• What the exercise asks
Please copy the entries below word for word.

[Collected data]
————————
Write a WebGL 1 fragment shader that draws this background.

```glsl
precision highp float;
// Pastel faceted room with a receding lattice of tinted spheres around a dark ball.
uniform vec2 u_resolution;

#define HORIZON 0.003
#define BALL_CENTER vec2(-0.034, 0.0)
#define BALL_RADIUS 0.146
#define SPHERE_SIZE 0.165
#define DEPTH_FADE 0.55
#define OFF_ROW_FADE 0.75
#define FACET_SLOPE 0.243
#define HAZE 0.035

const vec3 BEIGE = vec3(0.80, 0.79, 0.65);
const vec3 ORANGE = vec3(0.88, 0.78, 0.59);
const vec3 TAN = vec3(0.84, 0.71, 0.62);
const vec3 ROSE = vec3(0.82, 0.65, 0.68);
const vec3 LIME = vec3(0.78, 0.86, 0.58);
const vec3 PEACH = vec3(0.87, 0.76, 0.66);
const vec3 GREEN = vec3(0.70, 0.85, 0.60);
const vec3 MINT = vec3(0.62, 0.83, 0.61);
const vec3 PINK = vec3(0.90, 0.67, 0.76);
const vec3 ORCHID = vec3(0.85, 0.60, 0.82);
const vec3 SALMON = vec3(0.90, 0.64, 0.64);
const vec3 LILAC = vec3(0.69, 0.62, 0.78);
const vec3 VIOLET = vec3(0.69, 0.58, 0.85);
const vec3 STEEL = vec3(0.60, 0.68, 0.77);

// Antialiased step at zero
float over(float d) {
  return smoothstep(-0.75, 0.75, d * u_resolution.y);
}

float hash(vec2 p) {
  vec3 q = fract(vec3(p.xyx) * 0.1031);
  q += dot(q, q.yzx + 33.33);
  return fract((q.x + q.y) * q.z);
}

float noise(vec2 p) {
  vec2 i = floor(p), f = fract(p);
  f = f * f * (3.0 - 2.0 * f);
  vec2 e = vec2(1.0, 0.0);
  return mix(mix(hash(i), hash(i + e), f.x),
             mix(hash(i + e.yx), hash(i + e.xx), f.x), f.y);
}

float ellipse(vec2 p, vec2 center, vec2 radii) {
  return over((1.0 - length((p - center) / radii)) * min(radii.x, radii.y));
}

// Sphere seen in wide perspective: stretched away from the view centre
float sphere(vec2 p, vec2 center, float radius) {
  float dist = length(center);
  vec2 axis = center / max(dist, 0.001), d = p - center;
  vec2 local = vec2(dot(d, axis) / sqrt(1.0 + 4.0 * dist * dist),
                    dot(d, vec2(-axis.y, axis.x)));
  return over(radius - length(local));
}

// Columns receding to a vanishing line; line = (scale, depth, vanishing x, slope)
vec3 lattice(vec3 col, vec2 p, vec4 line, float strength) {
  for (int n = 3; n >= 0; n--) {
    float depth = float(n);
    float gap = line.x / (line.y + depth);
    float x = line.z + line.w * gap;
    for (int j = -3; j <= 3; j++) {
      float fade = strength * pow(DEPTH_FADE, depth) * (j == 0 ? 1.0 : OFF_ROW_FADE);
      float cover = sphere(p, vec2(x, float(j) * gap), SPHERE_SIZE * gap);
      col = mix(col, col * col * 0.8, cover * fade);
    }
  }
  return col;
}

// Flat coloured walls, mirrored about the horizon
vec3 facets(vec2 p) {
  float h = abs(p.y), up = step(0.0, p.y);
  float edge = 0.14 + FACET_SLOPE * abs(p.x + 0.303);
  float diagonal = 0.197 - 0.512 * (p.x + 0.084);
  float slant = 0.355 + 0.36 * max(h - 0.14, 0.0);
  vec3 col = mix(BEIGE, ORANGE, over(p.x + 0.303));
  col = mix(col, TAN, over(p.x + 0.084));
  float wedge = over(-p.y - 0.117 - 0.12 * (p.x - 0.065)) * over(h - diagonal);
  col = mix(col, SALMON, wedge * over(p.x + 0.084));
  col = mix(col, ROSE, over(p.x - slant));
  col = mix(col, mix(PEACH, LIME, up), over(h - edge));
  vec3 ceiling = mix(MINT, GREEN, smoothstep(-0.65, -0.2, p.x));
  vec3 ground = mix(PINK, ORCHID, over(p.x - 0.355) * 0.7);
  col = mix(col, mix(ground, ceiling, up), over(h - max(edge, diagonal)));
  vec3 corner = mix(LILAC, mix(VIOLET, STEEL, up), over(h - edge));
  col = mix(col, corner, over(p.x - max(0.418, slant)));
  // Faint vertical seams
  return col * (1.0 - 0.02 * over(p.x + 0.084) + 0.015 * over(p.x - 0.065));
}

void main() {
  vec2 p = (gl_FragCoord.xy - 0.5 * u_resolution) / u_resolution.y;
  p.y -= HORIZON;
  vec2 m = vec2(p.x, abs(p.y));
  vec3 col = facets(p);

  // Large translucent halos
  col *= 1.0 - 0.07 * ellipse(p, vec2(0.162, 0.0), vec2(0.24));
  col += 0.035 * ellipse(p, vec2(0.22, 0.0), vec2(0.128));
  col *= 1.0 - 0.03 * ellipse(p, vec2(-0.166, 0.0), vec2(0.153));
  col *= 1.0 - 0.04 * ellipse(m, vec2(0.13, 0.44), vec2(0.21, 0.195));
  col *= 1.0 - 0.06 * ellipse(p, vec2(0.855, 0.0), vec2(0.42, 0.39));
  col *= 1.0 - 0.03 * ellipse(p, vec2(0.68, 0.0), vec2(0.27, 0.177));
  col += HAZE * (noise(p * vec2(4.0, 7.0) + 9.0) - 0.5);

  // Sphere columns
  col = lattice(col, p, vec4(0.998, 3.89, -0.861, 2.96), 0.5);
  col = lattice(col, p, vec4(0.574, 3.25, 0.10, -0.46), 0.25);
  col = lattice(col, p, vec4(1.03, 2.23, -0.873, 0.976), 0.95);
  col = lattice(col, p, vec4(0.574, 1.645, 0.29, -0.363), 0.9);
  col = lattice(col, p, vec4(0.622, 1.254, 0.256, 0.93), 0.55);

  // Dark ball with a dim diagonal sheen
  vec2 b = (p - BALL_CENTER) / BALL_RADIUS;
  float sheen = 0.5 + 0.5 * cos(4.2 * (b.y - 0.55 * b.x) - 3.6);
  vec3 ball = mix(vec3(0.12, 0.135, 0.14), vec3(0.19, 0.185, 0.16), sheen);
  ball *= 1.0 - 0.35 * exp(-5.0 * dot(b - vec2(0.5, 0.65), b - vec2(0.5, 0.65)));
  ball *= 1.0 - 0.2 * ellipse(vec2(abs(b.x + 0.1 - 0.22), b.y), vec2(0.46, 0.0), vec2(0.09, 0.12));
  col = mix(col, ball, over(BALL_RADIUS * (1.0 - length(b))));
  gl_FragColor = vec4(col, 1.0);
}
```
————————
• Output of the task
Write a WebGL 1 fragment shader that draws this background.

```glsl
precision highp float;
// Pastel faceted room with a receding lattice of tinted spheres around a dark ball.
uniform vec2 u_resolution;

#define HORIZON 0.003
#define BALL_CENTER vec2(-0.034, 0.0)
#define BALL_RADIUS 0.146
#define SPHERE_SIZE 0.165
#define DEPTH_FADE 0.55
#define OFF_ROW_FADE 0.75
#define FACET_SLOPE 0.243
#define HAZE 0.035

const vec3 BEIGE = vec3(0.80, 0.79, 0.65);
const vec3 ORANGE = vec3(0.88, 0.78, 0.59);
const vec3 TAN = vec3(0.84, 0.71, 0.62);
const vec3 ROSE = vec3(0.82, 0.65, 0.68);
const vec3 LIME = vec3(0.78, 0.86, 0.58);
const vec3 PEACH = vec3(0.87, 0.76, 0.66);
const vec3 GREEN = vec3(0.70, 0.85, 0.60);
const vec3 MINT = vec3(0.62, 0.83, 0.61);
const vec3 PINK = vec3(0.90, 0.67, 0.76);
const vec3 ORCHID = vec3(0.85, 0.60, 0.82);
const vec3 SALMON = vec3(0.90, 0.64, 0.64);
const vec3 LILAC = vec3(0.69, 0.62, 0.78);
const vec3 VIOLET = vec3(0.69, 0.58, 0.85);
const vec3 STEEL = vec3(0.60, 0.68, 0.77);

// Antialiased step at zero
float over(float d) {
  return smoothstep(-0.75, 0.75, d * u_resolution.y);
}

float hash(vec2 p) {
  vec3 q = fract(vec3(p.xyx) * 0.1031);
  q += dot(q, q.yzx + 33.33);
  return fract((q.x + q.y) * q.z);
}

float noise(vec2 p) {
  vec2 i = floor(p), f = fract(p);
  f = f * f * (3.0 - 2.0 * f);
  vec2 e = vec2(1.0, 0.0);
  return mix(mix(hash(i), hash(i + e), f.x),
             mix(hash(i + e.yx), hash(i + e.xx), f.x), f.y);
}

float ellipse(vec2 p, vec2 center, vec2 radii) {
  return over((1.0 - length((p - center) / radii)) * min(radii.x, radii.y));
}

// Sphere seen in wide perspective: stretched away from the view centre
float sphere(vec2 p, vec2 center, float radius) {
  float dist = length(center);
  vec2 axis = center / max(dist, 0.001), d = p - center;
  vec2 local = vec2(dot(d, axis) / sqrt(1.0 + 4.0 * dist * dist),
                    dot(d, vec2(-axis.y, axis.x)));
  return over(radius - length(local));
}

// Columns receding to a vanishing line; line = (scale, depth, vanishing x, slope)
vec3 lattice(vec3 col, vec2 p, vec4 line, float strength) {
  for (int n = 3; n >= 0; n--) {
    float depth = float(n);
    float gap = line.x / (line.y + depth);
    float x = line.z + line.w * gap;
    for (int j = -3; j <= 3; j++) {
      float fade = strength * pow(DEPTH_FADE, depth) * (j == 0 ? 1.0 : OFF_ROW_FADE);
      float cover = sphere(p, vec2(x, float(j) * gap), SPHERE_SIZE * gap);
      col = mix(col, col * col * 0.8, cover * fade);
    }
  }
  return col;
}

// Flat coloured walls, mirrored about the horizon
vec3 facets(vec2 p) {
  float h = abs(p.y), up = step(0.0, p.y);
  float edge = 0.14 + FACET_SLOPE * abs(p.x + 0.303);
  float diagonal = 0.197 - 0.512 * (p.x + 0.084);
  float slant = 0.355 + 0.36 * max(h - 0.14, 0.0);
  vec3 col = mix(BEIGE, ORANGE, over(p.x + 0.303));
  col = mix(col, TAN, over(p.x + 0.084));
  float wedge = over(-p.y - 0.117 - 0.12 * (p.x - 0.065)) * over(h - diagonal);
  col = mix(col, SALMON, wedge * over(p.x + 0.084));
  col = mix(col, ROSE, over(p.x - slant));
  col = mix(col, mix(PEACH, LIME, up), over(h - edge));
  vec3 ceiling = mix(MINT, GREEN, smoothstep(-0.65, -0.2, p.x));
  vec3 ground = mix(PINK, ORCHID, over(p.x - 0.355) * 0.7);
  col = mix(col, mix(ground, ceiling, up), over(h - max(edge, diagonal)));
  vec3 corner = mix(LILAC, mix(VIOLET, STEEL, up), over(h - edge));
  col = mix(col, corner, over(p.x - max(0.418, slant)));
  // Faint vertical seams
  return col * (1.0 - 0.02 * over(p.x + 0.084) + 0.015 * over(p.x - 0.065));
}

void main() {
  vec2 p = (gl_FragCoord.xy - 0.5 * u_resolution) / u_resolution.y;
  p.y -= HORIZON;
  vec2 m = vec2(p.x, abs(p.y));
  vec3 col = facets(p);

  // Large translucent halos
  col *= 1.0 - 0.07 * ellipse(p, vec2(0.162, 0.0), vec2(0.24));
  col += 0.035 * ellipse(p, vec2(0.22, 0.0), vec2(0.128));
  col *= 1.0 - 0.03 * ellipse(p, vec2(-0.166, 0.0), vec2(0.153));
  col *= 1.0 - 0.04 * ellipse(m, vec2(0.13, 0.44), vec2(0.21, 0.195));
  col *= 1.0 - 0.06 * ellipse(p, vec2(0.855, 0.0), vec2(0.42, 0.39));
  col *= 1.0 - 0.03 * ellipse(p, vec2(0.68, 0.0), vec2(0.27, 0.177));
  col += HAZE * (noise(p * vec2(4.0, 7.0) + 9.0) - 0.5);

  // Sphere columns
  col = lattice(col, p, vec4(0.998, 3.89, -0.861, 2.96), 0.5);
  col = lattice(col, p, vec4(0.574, 3.25, 0.10, -0.46), 0.25);
  col = lattice(col, p, vec4(1.03, 2.23, -0.873, 0.976), 0.95);
  col = lattice(col, p, vec4(0.574, 1.645, 0.29, -0.363), 0.9);
  col = lattice(col, p, vec4(0.622, 1.254, 0.256, 0.93), 0.55);

  // Dark ball with a dim diagonal sheen
  vec2 b = (p - BALL_CENTER) / BALL_RADIUS;
  float sheen = 0.5 + 0.5 * cos(4.2 * (b.y - 0.55 * b.x) - 3.6);
  vec3 ball = mix(vec3(0.12, 0.135, 0.14), vec3(0.19, 0.185, 0.16), sheen);
  ball *= 1.0 - 0.35 * exp(-5.0 * dot(b - vec2(0.5, 0.65), b - vec2(0.5, 0.65)));
  ball *= 1.0 - 0.2 * ellipse(vec2(abs(b.x + 0.1 - 0.22), b.y), vec2(0.46, 0.0), vec2(0.09, 0.12));
  col = mix(col, ball, over(BALL_RADIUS * (1.0 - length(b))));
  gl_FragColor = vec4(col, 1.0);
}
```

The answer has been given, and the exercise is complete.